DBB allows for more public sector control over the design process.
The Green Line was the region’s second rail transit line, connecting the Blue Line in downtown Minneapolis, the University of Minnesota and downtown St. Paul by adding 11 miles of new track. In 2008, the Met Council approved the project and the project’s final EIS, FTA approved the project’s final design in May 2010, and construction began in December 2010. Revenue service began in June 2014.404
The region made several changes to its project delivery approach with the Green Line. First, it relied more heavily on county funding, with the counties contributing nearly 40 percent of the project costs. Increased funding from local sources allowed the project to proceed without securing as much political support from the state legislature as was necessary for the Blue Line.
Metro Transit and the counties decided to use a DBB procurement method, despite the timeline and budget success it had using DB on the Blue Line. This decision was mostly because the project sponsors wanted to retain more control over the design of the project and its stations.
Metro Transit also decided to dedicate multiple staff to community engagement, particularly given the line runs through several immigrant communities. These staff worked with residents and business owners and often spoke the languages that were common among nearby residents. Metro Transit surveyed the community, conducted focus groups with key constituencies, and posted online maps where people could call out specific complaints or suggestions and pin them to the map. When soliciting feedback, staff made it a priority to respond to every comment they received.
This thorough community engagement led to many changes and additions to the project scope, with many interviewees characterizing the betterment process on the Green Line as having “blossomed,” “intense,” and, in some cases, “out of control.” The project ultimately became more than just a light rail project, but an opportunity to redo the entire streetscape and underground utilities across the project’s alignment. The University of Minnesota also had several demands, including the inclusion of “floating slab” track sections to mitigate vibrations and noise. These requests resulted in additional costs, which were absorbed by the project.
Despite the increased costs, community engagement did result in enhancements that greatly improved the project. For example, the outreach teams learned that the proposed stations in the heavily minority and immigrant communities along the line were too far apart. Planners changed the design and added new stops to serve these communities, elevating their voices and allowing them to communicate with Metro Transit. These modifications and design decisions made the Green Line project 18 percent more expensive on a per mile basis than the Blue Line, even though the Blue Line involved tunneling.
The designers also made several decisions that positively affected the project timelines and costs, including the retrofit of the existing Washington Avenue Bridge across the Mississippi river to accommodate light rail tracks instead of constructing a new bridge, which saved at least $75 million and 2 years of construction.
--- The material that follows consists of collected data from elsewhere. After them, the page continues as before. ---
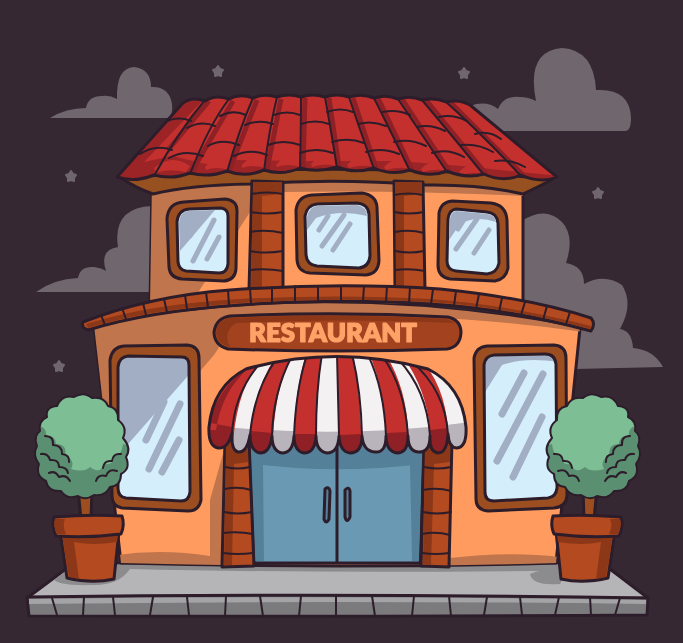
<!DOCTYPE html>
<html lang="en">
<head>
<meta charset="utf-8">
<title>Restaurant at night</title>
<style>
:root{--night:#352833;--ink:#2d1d2a;--cloud:#70666e;--red:#c4302d;--red-dark:#8f2026;--wall:#ff9b5e;--wall-shade:#c0754c;--brick:#b44a20;--brick-dark:#8c3717;--frame:#9c4e20;--glass:#d5eefc;--glint:#a2aec4;--door:#6a9ab3;--door-shade:#55809a;--leaf:#7dbe94;--leaf-dark:#5b8f72;--white:#f4f1f2;--white-shade:#b9b3bb;--stone:#b5b4b6;--stone-dark:#8c8b8d;--stone-front:#7b7b7d}
html,body{margin:0;width:683px;height:643px;overflow:hidden;background:var(--night)}
svg{display:block}
.ink{stroke:var(--ink);stroke-width:3;stroke-linejoin:round;stroke-linecap:round}
.line{fill:none;stroke:var(--ink);stroke-width:2;stroke-linejoin:round;stroke-linecap:round}
.cloud{fill:var(--cloud)}
.red{fill:var(--red)}.red-dark{fill:var(--red-dark)}
.wall{fill:var(--wall)}.wall-shade{fill:var(--wall-shade)}
.brick{fill:var(--brick)}.brick-dark{fill:var(--brick-dark)}
.frame{fill:var(--frame)}.glass{fill:var(--glass)}.glass-shade{fill:var(--glint)}
.glint{fill:none;stroke:var(--glint);stroke-width:5;stroke-linecap:round}
.glint-wide{stroke-width:7}
.door{fill:var(--door)}.door-shade{fill:var(--door-shade)}
.leaf{fill:var(--leaf)}.leaf-dark{fill:var(--leaf-dark)}
.white{fill:var(--white)}.white-shade{fill:var(--white-shade)}
.stone{fill:var(--stone)}.stone-dark{fill:var(--stone-dark)}.stone-front{fill:var(--stone-front)}
.sign-text{font:900 26px Lato,"Open Sans",sans-serif;fill:#ffa268;stroke:#ffa268;stroke-width:1.2;stroke-linejoin:round}
</style>
</head>
<body>
<svg width="683" height="643" viewBox="0 0 683 643" role="img" aria-label="Cartoon restaurant with a red tiled roof and a striped awning at night">
<defs>
<path id="star" class="cloud" stroke="#70666e" stroke-width="2" stroke-linejoin="round" d="M0-5L2-2 5-1 3 2 3 5 0 4-3 5-3 2-5-1-2-2Z"/>
<clipPath id="roof-shape"><path id="roof-outline" d="M182 104q9-8 23-3q10-7 24-2q11-6 24-1q11-5 24-1q12-4 24 0q12-4 24 0q12-4 24 0q13-4 25 1q12-4 24 1q12-4 24 1q13-3 24 2q14-3 24 3L557 177Q541 184 521 175Q503 183 484 174Q466 179 447 171Q430 178 410 170Q392 176 374 168Q355 174 337 167Q318 173 300 168Q282 176 264 170Q245 178 227 171Q208 178 190 173Q172 180 154 175Q134 183 117 177Z"/></clipPath>
<clipPath id="upper-wall"><path d="M152 180H523V305H150Z"/></clipPath>
<clipPath id="lower-wall"><path d="M94 325Q330 280 580 328L556 563Q340 569 121 563Z"/></clipPath>
<clipPath id="glass-left"><path d="M128 356L182 357Q189 357 189 365L190 492Q189 501 181 501L126 498Q118 497 118 488V367Q119 357 128 356Z"/></clipPath>
<clipPath id="glass-right"><path d="M494 355L545 354Q555 354 556 364L557 488Q556 497 548 498L494 501Q485 501 485 492L484 365Q485 356 494 355Z"/></clipPath>
<clipPath id="awning-shape"><path id="awning-outline" d="M246 369Q336 344 428 369Q462 386 466 427Q467 447 457 448Q449 448 448 434Q447 453 438 453Q429 452 430 436Q430 453 418 452Q408 451 408 436Q408 453 397 453Q386 451 386 436Q386 453 375 452Q363 451 362 436Q362 453 350 453Q340 452 339 436Q338 453 327 453Q316 451 316 436Q315 453 304 453Q294 451 294 436Q293 453 282 453Q272 451 272 436Q270 453 260 453Q250 451 250 435Q247 453 238 452Q231 450 232 433Q228 449 218 448Q208 446 209 427Q213 386 246 369Z"/></clipPath>
<clipPath id="canopy-shape"><path id="canopy" d="M47 417Q45 407 57 406Q62 394 74 397Q84 391 92 398Q104 396 108 406Q119 408 118 420Q128 427 123 438Q132 448 126 457Q131 469 121 474Q121 486 110 487Q105 497 94 495Q85 501 78 496Q67 500 61 491Q48 492 46 481Q35 476 39 464Q32 455 37 446Q33 436 40 431Q38 421 47 417Z"/></clipPath>
<g id="potted-tree">
<path class="ink frame" stroke-width="2" d="M78 488L81 520H91L92 488Z"/>
<use href="#canopy" class="leaf"/>
<path class="leaf-dark" clip-path="url(#canopy-shape)" d="M30 425Q48 424 46 437Q55 434 56 444Q68 444 65 456Q76 460 71 469Q84 473 90 467Q101 475 103 464Q114 466 114 456Q122 456 123 444L140 450V505H30Z"/>
<use href="#canopy" class="line"/>
<path class="line" d="M45 436q9 0 8 9q9 0 9 9q8 1 7 8M41 454q7-1 9 6q9-1 9 7q8 0 9 6M49 473q6-3 10 4q7-3 11 4M121 454q-8-1-9 7q-8-1-9 7M117 471q-8-3-11 5q-8-2-10 5"/>
<path class="ink brick" d="M60 531L67 578Q92 584 114 579L119 531Z"/>
<path class="brick-dark" d="M62 535H118L117 542Q92 546 74 542L79 579 69 577Z"/>
<path class="ink brick" d="M54 517Q90 514 122 516Q125 525 121 534Q90 538 56 536Q51 526 54 517Z"/>
<path class="brick-dark" d="M55 519H65Q62 526 66 534L57 534Q53 526 55 519Z"/>
</g>
</defs>

<rect width="683" height="643" fill="#352833"/>

<g id="sky">
<path class="cloud" d="M50 118Q66 108 86 108Q88 96 102 96Q110 95 117 99Q116 68 134 67Q151 69 151 87Q169 86 172 104Q173 114 169 118Z"/>
<path class="cloud" d="M470 106Q486 100 498 109Q504 95 520 97Q528 97 536 101Q526 51 562 48Q594 50 596 90Q630 88 631 118Q631 131 625 131H500Z"/>
<path class="cloud" d="M36 292Q54 279 78 278Q80 266 94 267Q102 268 106 271Q99 250 118 247Q112 208 152 206V292Z"/>
<path class="cloud" d="M520 222Q545 205 562 222Q575 236 566 263Q584 266 584 284Q604 273 622 285Q634 304 620 329Q632 331 633 348Q654 350 663 367L575 369 520 310Z"/>
<use href="#star" x="218" y="71"/><use href="#star" x="464" y="73"/><use href="#star" x="71" y="176"/><use href="#star" x="598" y="193"/><use href="#star" x="59" y="366"/>
</g>

<g id="pavement">
<path class="ink stone" d="M74 563H602L648 598Q340 604 27 598Z"/>
<path class="stone-dark" d="M74 565H600L606 570Q340 574 130 569Q118 586 92 585Q62 586 54 580ZM530 574Q548 566 566 572L560 584Q532 586 530 574Z"/>
<path class="ink stone-front" d="M27 597Q340 593 648 598L647 615Q340 617 29 616Z"/>
<path d="M29 599Q340 595 646 600V604Q340 600 29 604Z" fill="#a4a3a5"/>
<path class="line" d="M52 598l5 17M84 597l-1 18M113 597l2 18M153 597l-3 18M187 597l2 18M226 596l-1 20M260 596l3 20M301 596l-2 20M336 596v20M372 596l3 20M414 596l-2 20M449 596l2 20M487 597l-3 18M520 597l2 18M559 597l-4 18M590 597l1 18M620 598l-5 17"/>
</g>

<g id="upper-floor">
<path class="ink wall" d="M152 180H523V305H150Z"/>
<g clip-path="url(#upper-wall)">
<path class="wall-shade" d="M150 180H525V196Q400 190 283 192L250 212 190 305H150Z"/>
</g>
<path class="ink" fill="#97501f" d="M121 178Q340 160 553 179Q540 186 523 194Q480 184 424 185Q338 178 250 184Q190 185 153 194Q136 188 121 178Z"/>
<path class="ink brick" d="M252 181L283 182V289L249 290ZM394 181L423 182 425 291 395 289Z"/>
<path class="brick-dark" d="M253 182H282V194L262 196V288H251ZM395 182H422V194L404 196V288H396Z"/>
<path class="line" d="M252 194q16-3 31 0M251 212q16 3 32 0M250 232q16-3 33 1M250 251q16 3 33 0M250 270q16-2 33 1M394 195q14-3 29 0M394 212q15 3 30 0M395 232q15-3 29 1M395 251q15 3 29 0M395 270q15-2 30 1"/>
<g id="upper-windows">
<path class="ink frame" d="M184 202L225 199Q237 200 237 211L236 269Q235 280 224 281L182 279Q170 278 169 267L167 219Q168 203 184 202Z"/>
<path class="ink glass" d="M189 209L221 208Q228 209 228 216V264Q227 273 219 273L186 271Q179 270 178 262L177 222Q178 210 189 209Z"/>
<path class="glass-shade" d="M188 211L215 210 180 251 179 223Q180 212 188 211Z"/>
<path class="glint" d="M214 220L193 261M219 237L207 259M200 219L190 236"/>
<path class="ink frame" d="M312 195L362 193Q376 195 377 207L379 261Q378 274 366 275L310 273Q298 272 297 260L296 210Q298 196 312 195Z"/>
<path class="ink glass" d="M317 204L357 203Q368 204 369 214L370 256Q369 267 359 268L317 266Q307 265 306 255L305 216Q307 205 317 204Z"/>
<path class="glass-shade" d="M317 206L357 205Q367 207 367 216Q340 209 316 218L307 230V217Q309 207 317 206Z"/>
<path class="glint" d="M344 215L322 246M350 224L333 250M328 216L319 230"/>
<path class="ink frame" d="M452 201L491 203Q506 205 507 220L508 268Q506 279 495 281L450 279Q438 277 438 265L439 213Q441 202 452 201Z"/>
<path class="ink glass" d="M456 209L487 212Q497 213 498 223L499 263Q497 273 487 274L456 271Q447 270 447 261L448 219Q449 210 456 209Z"/>
<path class="glass-shade" d="M456 211L487 214Q495 215 496 222Q476 215 460 224L449 240 450 219Q451 212 456 211Z"/>
<path class="glint" d="M477 219L456 249M489 230L474 253M465 218L458 229"/>
</g>
</g>

<g id="roof">
<use href="#roof-outline" class="red"/>
<g clip-path="url(#roof-shape)">
<path class="red-dark" d="M182 95H208L144 162 172 156 206 164 237 160 300 161 398 161 462 166 560 176V190H110V177Z" opacity=".75"/>
<path class="red" d="M154 168q18-15 36-2l-4 6q-18-4-30 1ZM205 167q13-16 28-3l-5 6q-12-4-22 0ZM242 165q13-16 26-3l-4 6q-12-4-22 0ZM276 165q13-16 28-3l-4 5q-12-4-23 0ZM311 164q13-14 27-2l-2 4q-12-3-24 1ZM347 165q13-14 27-2v4q-12-3-25 1ZM384 167q13-14 26-2l1 4q-12-3-25 1ZM421 169q13-14 26-2l1 4q-12-3-25 1ZM459 172q13-14 25-2l1 4q-12-3-23 1Z"/>
<path fill="none" stroke="#8f2026" stroke-width="5" d="M209 101L168 150M233 101L192 171M257 100L229 171M281 99L267 170M305 98L303 168M329 98L339 167M353 98L376 168M378 98L412 170M402 99L449 171M426 100L486 174M450 102L523 175"/>
<path class="line" d="M205 100Q178 132 154 176M229 99Q209 125 190 174M253 98Q239 130 227 172M277 97Q269 130 264 171M301 97Q301 130 300 169M325 97Q331 130 337 168M349 97Q360 130 374 169M374 98Q390 130 410 171M398 99Q419 130 447 172M422 100Q449 132 484 175M446 102Q480 132 521 176"/>
<path class="line" d="M162 124q14-9 29-3m-4 7q14-8 28-2m5-10q13-7 26-1m-1 10q14-6 28-1m1-9q13-5 26 0m1 9q14-5 28 0m-2-12q13-5 26 0m5 12q14-4 28 2m-3-14q14-3 27 3m7 12q14-3 28 4m-6-14q14-3 28 4m8 13q14-4 26 5"/>
<path class="line" d="M140 154q15-10 32-4m-3 8q16-9 34-2m5-10q14-8 31-1m-5 11q16-8 33-1m1-10q15-6 32 0m0 8q16-6 33 0m-1-11q16-5 32 1m2 9q16-5 33 2m-5-12q16-4 32 4m6 7q16-5 32 4m-3-12q17-2 32 7m2 9q16-2 30 6"/>
</g>
<use href="#roof-outline" class="ink" fill="none"/>
</g>

<g id="ground-floor">
<path class="ink wall" d="M94 325Q330 280 580 328L556 563Q340 569 121 563Z"/>
<g clip-path="url(#lower-wall)">
<path class="wall-shade" d="M90 315Q340 270 590 320V333Q440 310 240 316L214 355 108 478Z"/>
<path class="wall-shade" d="M110 556Q160 548 210 556V500L224 450H238V570H110ZM450 558Q510 551 560 557V570H450Z"/>
</g>
<path class="ink brick" d="M83 322Q150 296 230 290Q340 282 440 289Q530 298 591 318Q596 324 591 331Q510 309 430 304Q340 298 240 305Q150 311 88 330Q81 328 83 322Z"/>
<path class="brick-dark" d="M86 324Q150 304 240 299Q340 294 430 299Q510 305 591 326L590 329Q510 307 430 302Q340 297 240 303Q150 309 88 328Z"/>
<path class="line" d="M101 315l4 10M122 308l4 11M143 303l3 12M164 299l3 13M185 295l2 14M206 292l2 15M228 290l1 15M250 288l1 16M272 287v15M295 286v15M318 286v15M341 286v14M364 286l-1 15M387 286l-1 16M410 287l-1 16M433 289l-2 15M456 291l-2 15M479 294l-3 15M502 298l-3 14M525 302l-4 13M547 306l-4 14M570 312l-4 12"/>
</g>

<g id="sign">
<path class="ink" fill="#a3421f" d="M230 316Q340 311 448 317Q461 320 461 333Q460 347 447 349Q340 353 228 349Q214 345 214 332Q216 318 230 316Z"/>
<path class="brick-dark" d="M230 318Q340 313 447 319L455 323Q340 318 236 323Q222 332 230 347Q217 344 216 332Q218 320 230 318Z"/>
<text class="sign-text" x="249" y="342" textLength="168" lengthAdjust="spacingAndGlyphs">RESTAURANT</text>
</g>

<g id="large-windows">
<path class="ink frame" d="M124 346L187 345Q199 346 199 358L201 500Q199 511 188 511L122 508Q112 506 112 496L110 360Q112 347 124 346Z"/>
<path class="glass" d="M128 356L182 357Q189 357 189 365L190 492Q189 501 181 501L126 498Q118 497 118 488V367Q119 357 128 356Z"/>
<g clip-path="url(#glass-left)">
<path class="glass-shade" d="M110 350H200V362L114 460Z"/>
<path class="glint glint-wide" d="M180 404L149 469M164 402L146 440M179 440L162 472"/>
</g>
<path class="ink" fill="none" d="M128 356L182 357Q189 357 189 365L190 492Q189 501 181 501L126 498Q118 497 118 488V367Q119 357 128 356Z"/>
<path class="ink frame" d="M487 346L554 345Q566 346 566 358L567 496Q566 507 554 508L488 511Q476 510 476 499L474 358Q476 347 487 346Z"/>
<path class="glass" d="M494 355L545 354Q555 354 556 364L557 488Q556 497 548 498L494 501Q485 501 485 492L484 365Q485 356 494 355Z"/>
<g clip-path="url(#glass-right)">
<path class="glass-shade" d="M480 350H560V362Q524 357 502 365L480 400Z"/>
<path class="glint glint-wide" d="M543 374L497 461M542 417L513 477M524 373L502 414"/>
</g>
<path class="ink" fill="none" d="M494 355L545 354Q555 354 556 364L557 488Q556 497 548 498L494 501Q485 501 485 492L484 365Q485 356 494 355Z"/>
</g>

<g id="entrance">
<path class="ink door" d="M249 435H424L420 563H254Z"/>
<path class="door-shade" d="M250 437H423V464Q340 474 263 465L264 561H255ZM410 464H422L419 561H412Z"/>
<path class="ink" d="M337 440V562"/>
<path class="ink door-shade" d="M325 489Q329 486 330 491L329 519Q326 525 324 519ZM345 490Q349 486 350 491V517Q347 524 345 517Z"/>
<path class="ink brick" d="M225 440H249L254 566 222 567ZM424 440H452L449 567 421 566Z"/>
<path class="brick-dark" d="M226 442H248V462L234 464 232 565H224ZM425 442H450V462L434 464 431 565H423Z"/>
<path class="line" d="M225 467q13 3 25 0M225 489q13-3 26 1M224 512q14 3 28 0M223 533q15-2 30 1M223 553q15 2 30 0M424 467q14 3 27 0M423 490q14-3 28 1M423 512q14 3 28 0M422 534q14-3 28 1M422 553q14 2 27 0"/>
</g>

<g id="awning">
<use href="#awning-outline" class="white"/>
<g clip-path="url(#awning-shape)">
<path class="white-shade" d="M205 425Q340 440 470 422V460H205Z"/>
<path class="red" d="M246 350L262 360Q234 390 232 460H200V380ZM277 355L292 355Q273 390 272 460H250V430Q256 385 277 355ZM307 350H322Q316 390 316 460H294V430Q296 385 307 350ZM337 350H352Q361 390 362 460H339ZM368 350H383Q406 385 408 430V460H386V430Q383 385 368 350ZM398 350H412Q445 380 448 430V460H430V430Q426 385 398 350Z"/>
<path class="red-dark" d="M205 422L232 427V460H205ZM250 431L272 433V460H250ZM294 434H316V460H294ZM339 435L362 434V460H339ZM386 433L408 432V460H386ZM430 430L448 428V460H430ZM246 369Q216 390 207 430H216Q222 390 250 367Z"/>
<path class="line" d="M262 361Q234 392 232 434M277 358Q254 390 250 435M292 356Q273 392 272 436M307 355Q296 388 294 436M322 354Q316 390 316 436M337 354L339 436M352 354Q361 390 362 436M368 355Q384 388 386 436M383 357Q405 388 408 436M398 359Q427 390 430 436M412 362Q445 390 448 434"/>
</g>
<use href="#awning-outline" class="ink" fill="none"/>
</g>

<use href="#potted-tree"/>
<use href="#potted-tree" transform="translate(675 0) scale(-1 1)"/>
</svg>
</body>
</html>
They also ran underground utilities, like water lines, on both sides of the tracks so future utility work would not affect rail service. Learning from the challenges with the Blue Line, utility companies negotiated from a stronger position up front and received some reimbursement for relocation. One interviewee noted that utility upgrades and relocation often remain the responsibility of private companies or utilities, but it is often easier for the project team to assume this responsibility to save time, and thus money.405
The region is currently extending the Green Line 14.5 miles southwest of downtown Minneapolis as part of the Southwest LRT Extension project. The approximately $2 billion project is being delivered using a DBB procurement. While Metro Transit is still utilizing a DBB procurement, any betterment proposal is paid for by the requesting entity, which is either a locality, utility, or MnDOT.